## WHAT TO WORK ON
In which lines of the data does the string "body" appear? Copy every one.

EXERCISE MATERIALS below:

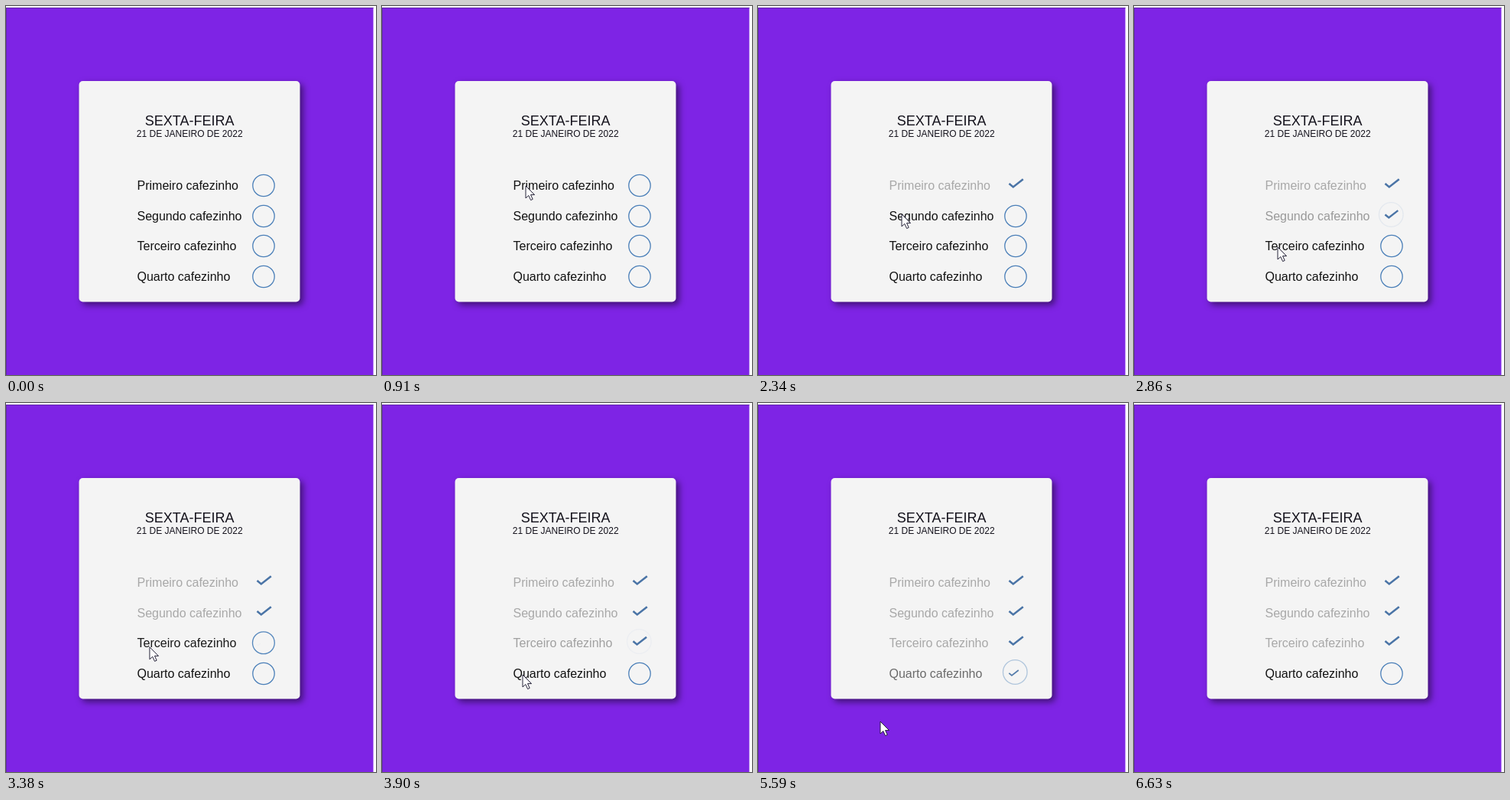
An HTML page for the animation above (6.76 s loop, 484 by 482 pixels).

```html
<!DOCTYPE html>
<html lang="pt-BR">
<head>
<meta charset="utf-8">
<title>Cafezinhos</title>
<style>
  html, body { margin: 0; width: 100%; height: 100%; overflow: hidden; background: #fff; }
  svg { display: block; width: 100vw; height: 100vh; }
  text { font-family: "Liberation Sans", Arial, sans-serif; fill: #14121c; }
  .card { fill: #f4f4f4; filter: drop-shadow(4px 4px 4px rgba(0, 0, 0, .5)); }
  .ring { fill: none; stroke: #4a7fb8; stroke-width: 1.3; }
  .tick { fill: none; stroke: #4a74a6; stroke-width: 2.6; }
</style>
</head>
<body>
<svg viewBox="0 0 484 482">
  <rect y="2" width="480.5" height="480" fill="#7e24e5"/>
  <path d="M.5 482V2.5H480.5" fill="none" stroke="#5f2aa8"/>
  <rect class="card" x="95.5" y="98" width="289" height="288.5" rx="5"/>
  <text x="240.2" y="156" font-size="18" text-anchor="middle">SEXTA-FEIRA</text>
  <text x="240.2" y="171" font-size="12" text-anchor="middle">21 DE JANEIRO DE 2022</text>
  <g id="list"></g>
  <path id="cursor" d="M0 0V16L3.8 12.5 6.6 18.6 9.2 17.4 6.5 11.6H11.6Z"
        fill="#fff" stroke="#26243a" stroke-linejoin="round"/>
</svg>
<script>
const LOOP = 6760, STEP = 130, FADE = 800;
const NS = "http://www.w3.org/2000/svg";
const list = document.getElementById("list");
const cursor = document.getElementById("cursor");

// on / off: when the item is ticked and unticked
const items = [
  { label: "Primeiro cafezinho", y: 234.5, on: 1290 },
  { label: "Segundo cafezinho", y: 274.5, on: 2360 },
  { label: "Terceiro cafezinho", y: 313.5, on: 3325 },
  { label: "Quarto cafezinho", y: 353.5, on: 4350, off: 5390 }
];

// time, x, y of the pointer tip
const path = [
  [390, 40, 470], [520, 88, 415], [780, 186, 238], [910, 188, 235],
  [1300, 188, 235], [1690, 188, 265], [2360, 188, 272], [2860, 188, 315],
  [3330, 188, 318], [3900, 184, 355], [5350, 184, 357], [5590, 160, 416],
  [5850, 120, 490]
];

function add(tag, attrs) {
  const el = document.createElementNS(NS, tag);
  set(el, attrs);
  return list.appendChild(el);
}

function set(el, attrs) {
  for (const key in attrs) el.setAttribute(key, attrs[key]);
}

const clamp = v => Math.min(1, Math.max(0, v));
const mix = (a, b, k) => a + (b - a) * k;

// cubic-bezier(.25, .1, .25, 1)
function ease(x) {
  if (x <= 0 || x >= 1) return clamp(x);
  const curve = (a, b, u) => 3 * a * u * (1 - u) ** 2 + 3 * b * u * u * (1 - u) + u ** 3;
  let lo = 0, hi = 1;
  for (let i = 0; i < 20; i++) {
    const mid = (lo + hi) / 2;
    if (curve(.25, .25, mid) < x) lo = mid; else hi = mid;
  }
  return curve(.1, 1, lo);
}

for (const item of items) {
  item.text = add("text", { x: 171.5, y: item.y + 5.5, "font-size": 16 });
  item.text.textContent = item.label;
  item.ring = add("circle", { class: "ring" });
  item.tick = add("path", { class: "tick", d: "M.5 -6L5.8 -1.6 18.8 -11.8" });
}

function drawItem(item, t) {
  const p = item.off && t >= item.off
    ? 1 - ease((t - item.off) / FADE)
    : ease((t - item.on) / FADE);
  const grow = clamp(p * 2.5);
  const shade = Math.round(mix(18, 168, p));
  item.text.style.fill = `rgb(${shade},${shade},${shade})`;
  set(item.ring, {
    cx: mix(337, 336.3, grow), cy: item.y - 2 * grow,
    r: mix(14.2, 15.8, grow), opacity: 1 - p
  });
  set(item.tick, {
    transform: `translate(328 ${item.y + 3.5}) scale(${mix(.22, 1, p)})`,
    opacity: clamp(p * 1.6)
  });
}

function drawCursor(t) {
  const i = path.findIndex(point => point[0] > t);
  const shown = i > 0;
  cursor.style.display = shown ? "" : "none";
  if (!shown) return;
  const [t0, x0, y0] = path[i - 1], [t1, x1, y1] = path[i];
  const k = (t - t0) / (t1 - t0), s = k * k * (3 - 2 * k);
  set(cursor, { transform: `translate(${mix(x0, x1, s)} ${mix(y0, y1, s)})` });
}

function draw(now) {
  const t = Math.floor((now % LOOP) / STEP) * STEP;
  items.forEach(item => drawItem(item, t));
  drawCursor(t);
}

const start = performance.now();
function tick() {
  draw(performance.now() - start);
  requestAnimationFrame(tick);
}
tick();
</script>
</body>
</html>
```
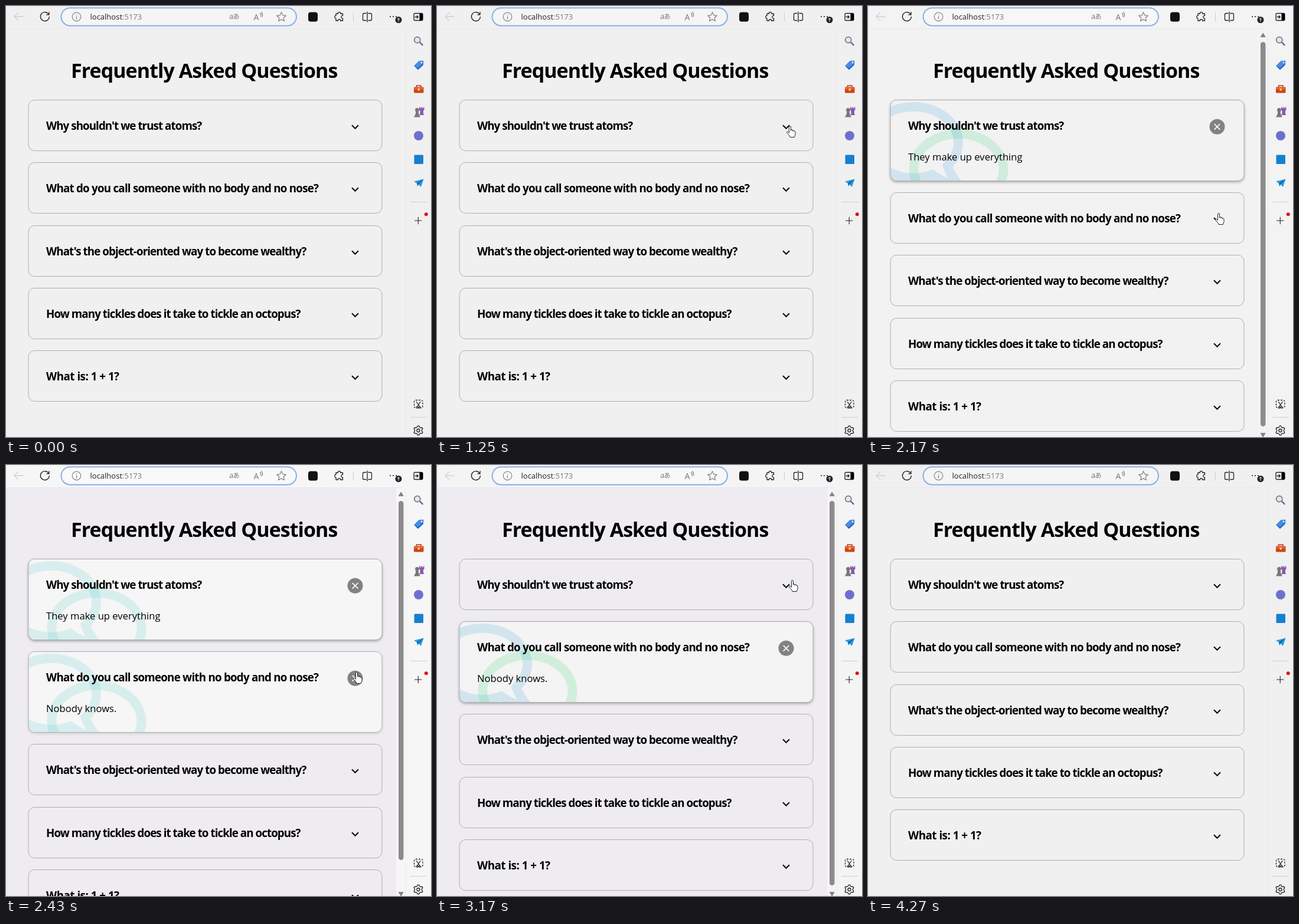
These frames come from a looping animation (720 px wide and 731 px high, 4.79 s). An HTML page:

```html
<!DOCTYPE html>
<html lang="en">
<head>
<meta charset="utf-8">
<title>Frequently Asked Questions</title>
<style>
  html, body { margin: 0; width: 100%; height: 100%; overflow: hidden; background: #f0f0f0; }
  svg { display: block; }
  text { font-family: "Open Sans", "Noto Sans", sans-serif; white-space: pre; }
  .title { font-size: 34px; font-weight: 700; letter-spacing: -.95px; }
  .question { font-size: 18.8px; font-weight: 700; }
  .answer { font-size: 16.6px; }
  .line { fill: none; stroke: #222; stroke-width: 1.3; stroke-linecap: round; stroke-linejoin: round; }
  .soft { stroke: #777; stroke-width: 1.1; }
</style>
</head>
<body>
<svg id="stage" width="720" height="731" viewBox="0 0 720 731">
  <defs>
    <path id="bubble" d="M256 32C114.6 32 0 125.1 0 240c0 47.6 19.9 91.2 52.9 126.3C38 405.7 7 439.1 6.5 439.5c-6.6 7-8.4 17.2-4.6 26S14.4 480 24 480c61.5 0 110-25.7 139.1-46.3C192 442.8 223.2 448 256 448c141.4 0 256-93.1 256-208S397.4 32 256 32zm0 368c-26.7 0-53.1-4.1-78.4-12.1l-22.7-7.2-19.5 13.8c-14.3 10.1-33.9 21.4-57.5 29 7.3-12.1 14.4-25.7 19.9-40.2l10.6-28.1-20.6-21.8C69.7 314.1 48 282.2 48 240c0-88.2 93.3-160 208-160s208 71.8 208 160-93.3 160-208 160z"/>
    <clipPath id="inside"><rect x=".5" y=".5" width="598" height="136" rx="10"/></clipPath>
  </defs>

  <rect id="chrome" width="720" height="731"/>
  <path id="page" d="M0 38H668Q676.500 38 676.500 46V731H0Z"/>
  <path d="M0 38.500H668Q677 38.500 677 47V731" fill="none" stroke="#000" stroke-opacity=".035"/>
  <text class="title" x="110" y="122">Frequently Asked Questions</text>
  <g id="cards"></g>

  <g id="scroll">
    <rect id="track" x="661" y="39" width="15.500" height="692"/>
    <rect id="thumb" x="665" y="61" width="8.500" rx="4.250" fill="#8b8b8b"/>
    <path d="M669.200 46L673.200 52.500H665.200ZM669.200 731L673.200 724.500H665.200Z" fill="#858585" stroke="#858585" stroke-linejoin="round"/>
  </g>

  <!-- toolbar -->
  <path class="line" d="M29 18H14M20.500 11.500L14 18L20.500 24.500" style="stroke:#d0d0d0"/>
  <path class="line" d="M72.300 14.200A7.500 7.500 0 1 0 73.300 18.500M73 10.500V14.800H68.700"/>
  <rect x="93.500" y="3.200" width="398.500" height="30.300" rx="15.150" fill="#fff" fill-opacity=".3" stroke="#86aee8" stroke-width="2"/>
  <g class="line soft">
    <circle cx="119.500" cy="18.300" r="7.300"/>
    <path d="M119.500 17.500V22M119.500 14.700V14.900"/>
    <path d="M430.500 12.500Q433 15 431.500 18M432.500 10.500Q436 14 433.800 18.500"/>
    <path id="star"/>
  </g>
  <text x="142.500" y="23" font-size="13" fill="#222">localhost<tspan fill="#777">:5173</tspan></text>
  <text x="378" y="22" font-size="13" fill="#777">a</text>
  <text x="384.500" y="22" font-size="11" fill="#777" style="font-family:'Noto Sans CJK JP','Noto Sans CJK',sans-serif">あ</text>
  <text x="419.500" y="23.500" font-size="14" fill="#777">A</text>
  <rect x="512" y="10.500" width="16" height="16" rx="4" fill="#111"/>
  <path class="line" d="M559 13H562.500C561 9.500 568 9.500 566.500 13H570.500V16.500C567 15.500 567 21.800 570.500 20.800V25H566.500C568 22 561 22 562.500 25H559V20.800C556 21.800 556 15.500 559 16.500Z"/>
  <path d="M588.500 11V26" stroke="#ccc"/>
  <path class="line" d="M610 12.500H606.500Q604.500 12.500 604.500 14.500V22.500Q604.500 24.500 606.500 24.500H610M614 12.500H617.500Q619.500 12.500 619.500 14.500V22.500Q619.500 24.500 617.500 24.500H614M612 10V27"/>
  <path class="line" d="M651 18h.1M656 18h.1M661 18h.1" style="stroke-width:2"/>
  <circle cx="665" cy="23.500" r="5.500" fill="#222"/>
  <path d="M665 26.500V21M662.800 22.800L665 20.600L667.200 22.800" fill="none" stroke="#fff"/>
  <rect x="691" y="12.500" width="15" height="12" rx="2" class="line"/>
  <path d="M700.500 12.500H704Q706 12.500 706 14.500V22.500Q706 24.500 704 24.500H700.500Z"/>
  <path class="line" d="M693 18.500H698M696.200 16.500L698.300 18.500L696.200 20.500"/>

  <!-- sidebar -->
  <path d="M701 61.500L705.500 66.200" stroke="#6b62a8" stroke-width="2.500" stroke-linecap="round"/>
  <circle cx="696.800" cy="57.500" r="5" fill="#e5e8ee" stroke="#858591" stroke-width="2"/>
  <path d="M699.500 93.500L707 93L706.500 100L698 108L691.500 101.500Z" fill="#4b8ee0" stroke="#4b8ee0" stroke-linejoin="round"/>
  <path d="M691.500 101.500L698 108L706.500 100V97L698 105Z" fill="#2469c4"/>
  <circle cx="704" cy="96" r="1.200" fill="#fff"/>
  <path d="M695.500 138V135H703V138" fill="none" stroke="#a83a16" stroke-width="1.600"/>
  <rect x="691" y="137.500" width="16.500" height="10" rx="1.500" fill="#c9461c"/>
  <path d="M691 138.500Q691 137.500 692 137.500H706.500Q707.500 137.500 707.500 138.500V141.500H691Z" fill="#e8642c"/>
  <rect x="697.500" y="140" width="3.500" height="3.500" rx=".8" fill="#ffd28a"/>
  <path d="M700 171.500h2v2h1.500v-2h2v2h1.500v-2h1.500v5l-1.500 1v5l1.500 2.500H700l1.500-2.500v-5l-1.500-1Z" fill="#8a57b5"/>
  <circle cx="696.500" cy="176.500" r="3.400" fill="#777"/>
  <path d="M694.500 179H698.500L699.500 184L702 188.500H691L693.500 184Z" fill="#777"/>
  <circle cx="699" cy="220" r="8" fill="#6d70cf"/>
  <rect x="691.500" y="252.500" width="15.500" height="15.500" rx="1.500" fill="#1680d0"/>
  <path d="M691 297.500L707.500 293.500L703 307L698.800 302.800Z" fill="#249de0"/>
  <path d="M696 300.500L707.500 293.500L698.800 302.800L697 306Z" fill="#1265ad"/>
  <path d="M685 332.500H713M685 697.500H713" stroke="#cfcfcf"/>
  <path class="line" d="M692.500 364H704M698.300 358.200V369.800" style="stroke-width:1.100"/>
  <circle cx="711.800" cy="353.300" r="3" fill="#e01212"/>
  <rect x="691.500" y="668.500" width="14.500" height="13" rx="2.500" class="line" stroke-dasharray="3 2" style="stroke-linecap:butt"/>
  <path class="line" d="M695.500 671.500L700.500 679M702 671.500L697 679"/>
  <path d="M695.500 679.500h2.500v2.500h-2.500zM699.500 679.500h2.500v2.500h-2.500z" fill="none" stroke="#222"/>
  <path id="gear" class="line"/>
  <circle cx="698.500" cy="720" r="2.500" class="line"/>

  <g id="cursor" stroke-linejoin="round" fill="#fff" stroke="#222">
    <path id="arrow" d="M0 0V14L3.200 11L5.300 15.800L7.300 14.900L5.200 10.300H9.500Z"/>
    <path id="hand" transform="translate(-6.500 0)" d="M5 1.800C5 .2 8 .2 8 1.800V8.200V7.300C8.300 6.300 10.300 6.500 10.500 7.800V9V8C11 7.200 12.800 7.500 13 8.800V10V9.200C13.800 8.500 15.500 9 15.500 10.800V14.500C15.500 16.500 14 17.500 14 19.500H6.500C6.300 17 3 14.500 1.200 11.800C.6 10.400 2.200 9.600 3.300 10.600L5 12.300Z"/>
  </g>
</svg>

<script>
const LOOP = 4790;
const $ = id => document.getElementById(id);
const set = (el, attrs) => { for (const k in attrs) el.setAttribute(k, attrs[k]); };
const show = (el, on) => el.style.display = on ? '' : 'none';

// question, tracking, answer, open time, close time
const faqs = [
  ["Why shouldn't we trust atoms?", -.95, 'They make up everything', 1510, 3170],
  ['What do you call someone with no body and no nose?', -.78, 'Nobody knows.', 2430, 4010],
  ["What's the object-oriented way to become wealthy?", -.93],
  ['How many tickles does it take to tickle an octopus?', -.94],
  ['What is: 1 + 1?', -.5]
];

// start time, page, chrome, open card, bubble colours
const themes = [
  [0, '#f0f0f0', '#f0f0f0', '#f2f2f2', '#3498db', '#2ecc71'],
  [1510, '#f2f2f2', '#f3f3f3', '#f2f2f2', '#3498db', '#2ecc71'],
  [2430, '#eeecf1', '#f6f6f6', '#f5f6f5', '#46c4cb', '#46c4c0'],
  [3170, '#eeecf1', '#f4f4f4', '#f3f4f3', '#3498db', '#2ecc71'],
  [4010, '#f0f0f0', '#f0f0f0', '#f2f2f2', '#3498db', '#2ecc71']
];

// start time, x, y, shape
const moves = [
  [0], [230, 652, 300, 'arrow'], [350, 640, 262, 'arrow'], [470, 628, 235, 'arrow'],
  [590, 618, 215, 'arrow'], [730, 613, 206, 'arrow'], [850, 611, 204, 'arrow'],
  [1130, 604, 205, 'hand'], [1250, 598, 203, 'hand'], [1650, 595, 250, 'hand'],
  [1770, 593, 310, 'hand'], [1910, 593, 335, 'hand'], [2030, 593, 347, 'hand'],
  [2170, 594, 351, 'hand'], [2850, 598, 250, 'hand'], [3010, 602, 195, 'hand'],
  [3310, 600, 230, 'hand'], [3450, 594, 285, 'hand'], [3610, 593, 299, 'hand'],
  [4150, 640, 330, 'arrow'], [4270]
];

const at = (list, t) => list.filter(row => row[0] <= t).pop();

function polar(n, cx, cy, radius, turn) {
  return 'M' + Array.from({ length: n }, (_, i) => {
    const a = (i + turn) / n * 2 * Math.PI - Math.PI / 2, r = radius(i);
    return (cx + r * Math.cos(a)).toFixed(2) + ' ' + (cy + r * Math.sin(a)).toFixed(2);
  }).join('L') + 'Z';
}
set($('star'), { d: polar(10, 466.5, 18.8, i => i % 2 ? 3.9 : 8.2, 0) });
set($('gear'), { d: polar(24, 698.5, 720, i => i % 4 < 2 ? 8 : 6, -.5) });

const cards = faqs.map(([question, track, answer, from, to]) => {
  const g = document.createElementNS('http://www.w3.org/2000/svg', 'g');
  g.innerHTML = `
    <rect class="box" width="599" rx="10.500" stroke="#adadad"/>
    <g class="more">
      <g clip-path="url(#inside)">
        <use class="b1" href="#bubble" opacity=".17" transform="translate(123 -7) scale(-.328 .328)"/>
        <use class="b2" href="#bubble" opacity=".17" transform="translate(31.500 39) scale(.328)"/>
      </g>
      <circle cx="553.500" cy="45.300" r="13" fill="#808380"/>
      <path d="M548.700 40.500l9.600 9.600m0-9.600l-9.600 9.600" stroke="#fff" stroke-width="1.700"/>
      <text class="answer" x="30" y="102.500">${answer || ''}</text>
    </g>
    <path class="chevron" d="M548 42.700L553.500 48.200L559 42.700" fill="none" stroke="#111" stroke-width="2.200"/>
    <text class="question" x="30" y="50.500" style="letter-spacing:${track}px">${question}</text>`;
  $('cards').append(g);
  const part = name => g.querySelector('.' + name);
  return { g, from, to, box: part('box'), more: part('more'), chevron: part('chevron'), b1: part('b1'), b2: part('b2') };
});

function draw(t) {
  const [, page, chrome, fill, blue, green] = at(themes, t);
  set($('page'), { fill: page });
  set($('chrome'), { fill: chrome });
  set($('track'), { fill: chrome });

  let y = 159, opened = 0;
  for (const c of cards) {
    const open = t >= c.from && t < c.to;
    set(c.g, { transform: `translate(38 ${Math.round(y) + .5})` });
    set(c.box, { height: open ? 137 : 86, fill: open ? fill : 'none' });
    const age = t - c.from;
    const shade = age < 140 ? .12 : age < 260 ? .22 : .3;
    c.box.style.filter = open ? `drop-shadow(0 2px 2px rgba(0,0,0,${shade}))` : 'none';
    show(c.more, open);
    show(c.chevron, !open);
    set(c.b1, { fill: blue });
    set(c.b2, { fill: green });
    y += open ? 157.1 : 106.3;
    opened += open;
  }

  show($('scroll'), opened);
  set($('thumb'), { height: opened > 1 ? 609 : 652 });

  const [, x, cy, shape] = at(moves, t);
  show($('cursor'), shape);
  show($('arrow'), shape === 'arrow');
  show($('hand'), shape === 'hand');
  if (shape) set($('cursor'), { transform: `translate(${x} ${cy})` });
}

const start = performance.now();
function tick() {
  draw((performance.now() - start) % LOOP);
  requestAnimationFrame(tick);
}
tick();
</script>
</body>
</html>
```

End of EXERCISE MATERIALS.

## RESPONSE BELOW
  html, body { margin: 0; width: 100%; height: 100%; overflow: hidden; background: #fff; }
<body>
</body>
  html, body { margin: 0; width: 100%; height: 100%; overflow: hidden; background: #f0f0f0; }
<body>
  ['What do you call someone with no body and no nose?', -.78, 'Nobody knows.', 2430, 4010],
</body>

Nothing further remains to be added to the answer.